The few churches in Pyongyang are maintained by the state in order to give the appearance of religious practice; congregants are actors bussed in to services for the benefit of tourists.

It hasn’t always been this way. North Korea actually has a long history with Christianity. Catholic missionaries first arrived on the Korean Peninsula in 1784. There, prominent Korean Studies historian Andrei Lankov reports, the Church took root with such success that by the 1920s, Pyongyang was known among missionaries as “the Jerusalem of the East.” Kim Il-sung himself grew up in a Christian household, and was reportedly a church organist as a teenager.

In her book Escape from North Korea, journalist Melanie Kirkpatrick writes of North Korea’s underground church. Figures reporting on the size of such organizations are inherently subject to inaccuracy, but her estimate puts their number at 200,000 to 400,000 adherents, somewhere around 1% of North Korea’s population.

Though their numbers are small, Christians in North Korea are important for at least two key reasons. First, they are faithful in quiet opposition to an ideology of state propaganda that amounts to a religion of dictator worship. The modest ideological diversity they represent is anathema to authoritarianism and may constitute the seeds of a freer future North Korea.

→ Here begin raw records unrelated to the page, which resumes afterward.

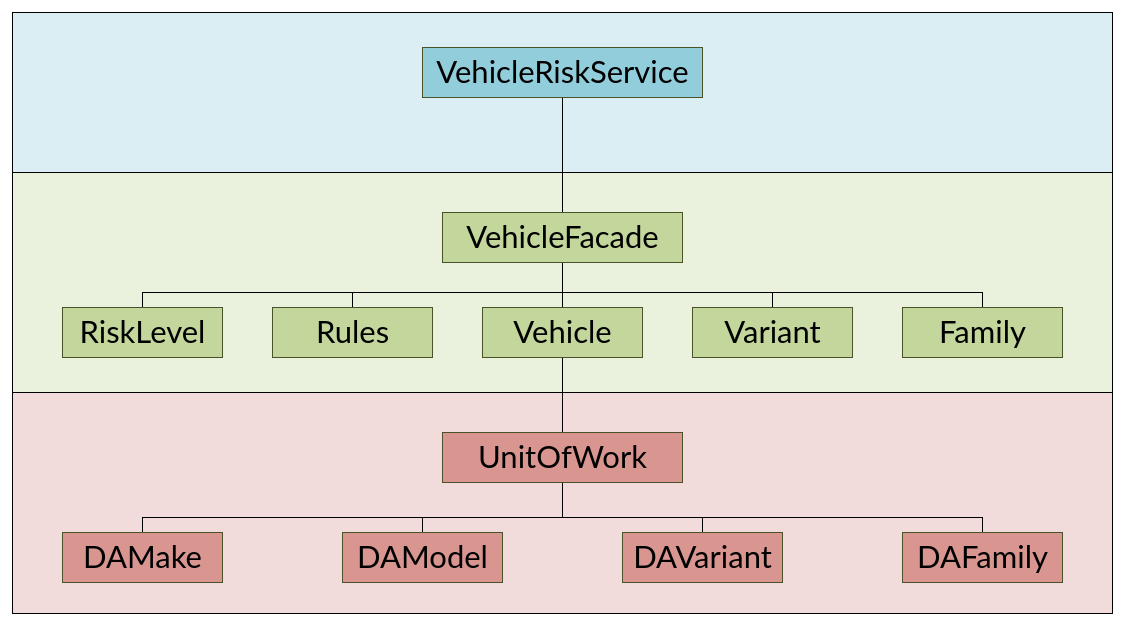
<!DOCTYPE html>
<html lang="en">
<head>
<meta charset="utf-8">
<title>Vehicle risk service layers</title>
<style>
:root {
  --line: #000;
  --node-line: #4a5229;
  --service-bg: #daeef3;
  --service-node: #92cddc;
  --domain-bg: #eaf1dd;
  --domain-node: #c3d69b;
  --data-bg: #f2dcdb;
  --data-node: #d99690;
}
* { box-sizing: border-box; }
html, body { margin: 0; overflow: hidden; }
.diagram {
  position: relative;
  width: 1125px;
  height: 625px;
  overflow: hidden;
  background: #fff;
  color: #000;
  font: 31px/1.2 Lato, Carlito, sans-serif;
}
.layers {
  display: grid;
  grid-template-rows: 160px 220px 221px;
  position: absolute;
  left: 12px;
  top: 12px;
  width: 1101px;
  border: solid var(--line);
  border-width: 0 1px 1px;
}
.layer { border-top: 1px solid var(--line); }
.layer.service { background: var(--service-bg); }
.layer.domain { background: var(--domain-bg); }
.layer.data { background: var(--data-bg); }
.connectors {
  position: absolute;
  inset: 0;
  fill: none;
  stroke: var(--line);
  stroke-width: 1;
  shape-rendering: crispEdges;
}
.node {
  position: absolute;
  left: var(--x);
  top: var(--y);
  width: var(--w, 161px);
  height: 51px;
  padding-bottom: 2px;
  display: flex;
  align-items: center;
  justify-content: center;
  border: 1px solid var(--node-line);
  white-space: nowrap;
}
.node.service { background: var(--service-node); }
.node.domain { background: var(--domain-node); }
.node.data { background: var(--data-node); }
</style>
</head>
<body>
<main class="diagram">
  <div class="layers">
    <div class="layer service"></div>
    <div class="layer domain"></div>
    <div class="layer data"></div>
  </div>

  <svg class="connectors" width="1125" height="625" viewBox="0 0 1125 625" aria-hidden="true">
    <g transform="translate(.5 .5)">
      <path d="M562 97V212M562 262V307M562 357V432M562 482V517"/>
      <path d="M142 307V292H982V307M352 292V307M772 292V307"/>
      <path d="M142 532V517H982V532M422 517V532M702 517V532"/>
    </g>
  </svg>

  <div class="node service" style="--x:422px;--y:47px;--w:281px">VehicleRiskService</div>

  <div class="node domain" style="--x:442px;--y:212px;--w:241px">VehicleFacade</div>
  <div class="node domain" style="--x:62px;--y:307px">RiskLevel</div>
  <div class="node domain" style="--x:272px;--y:307px">Rules</div>
  <div class="node domain" style="--x:482px;--y:307px">Vehicle</div>
  <div class="node domain" style="--x:692px;--y:307px">Variant</div>
  <div class="node domain" style="--x:902px;--y:307px">Family</div>

  <div class="node data" style="--x:442px;--y:432px;--w:241px">UnitOfWork</div>
  <div class="node data" style="--x:62px;--y:532px">DAMake</div>
  <div class="node data" style="--x:342px;--y:532px">DAModel</div>
  <div class="node data" style="--x:622px;--y:532px">DAVariant</div>
  <div class="node data" style="--x:902px;--y:532px">DAFamily</div>
</main>
</body>
</html>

Second, Christians are key actors in what Kirkpatrick calls Asia’s underground railroad – a network of safe houses that help North Korean defectors escape to China and beyond. Defectors’ testimonies bring to light the heinous human rights abuses of the Kim regime, which will eventually oblige the international community to respond. The defectors also reach out to their family and friends in North Korea with reports of the outside world, exposing what the state propaganda calls “paradise on earth” for the hellish prison it really is.

[Huffington Post]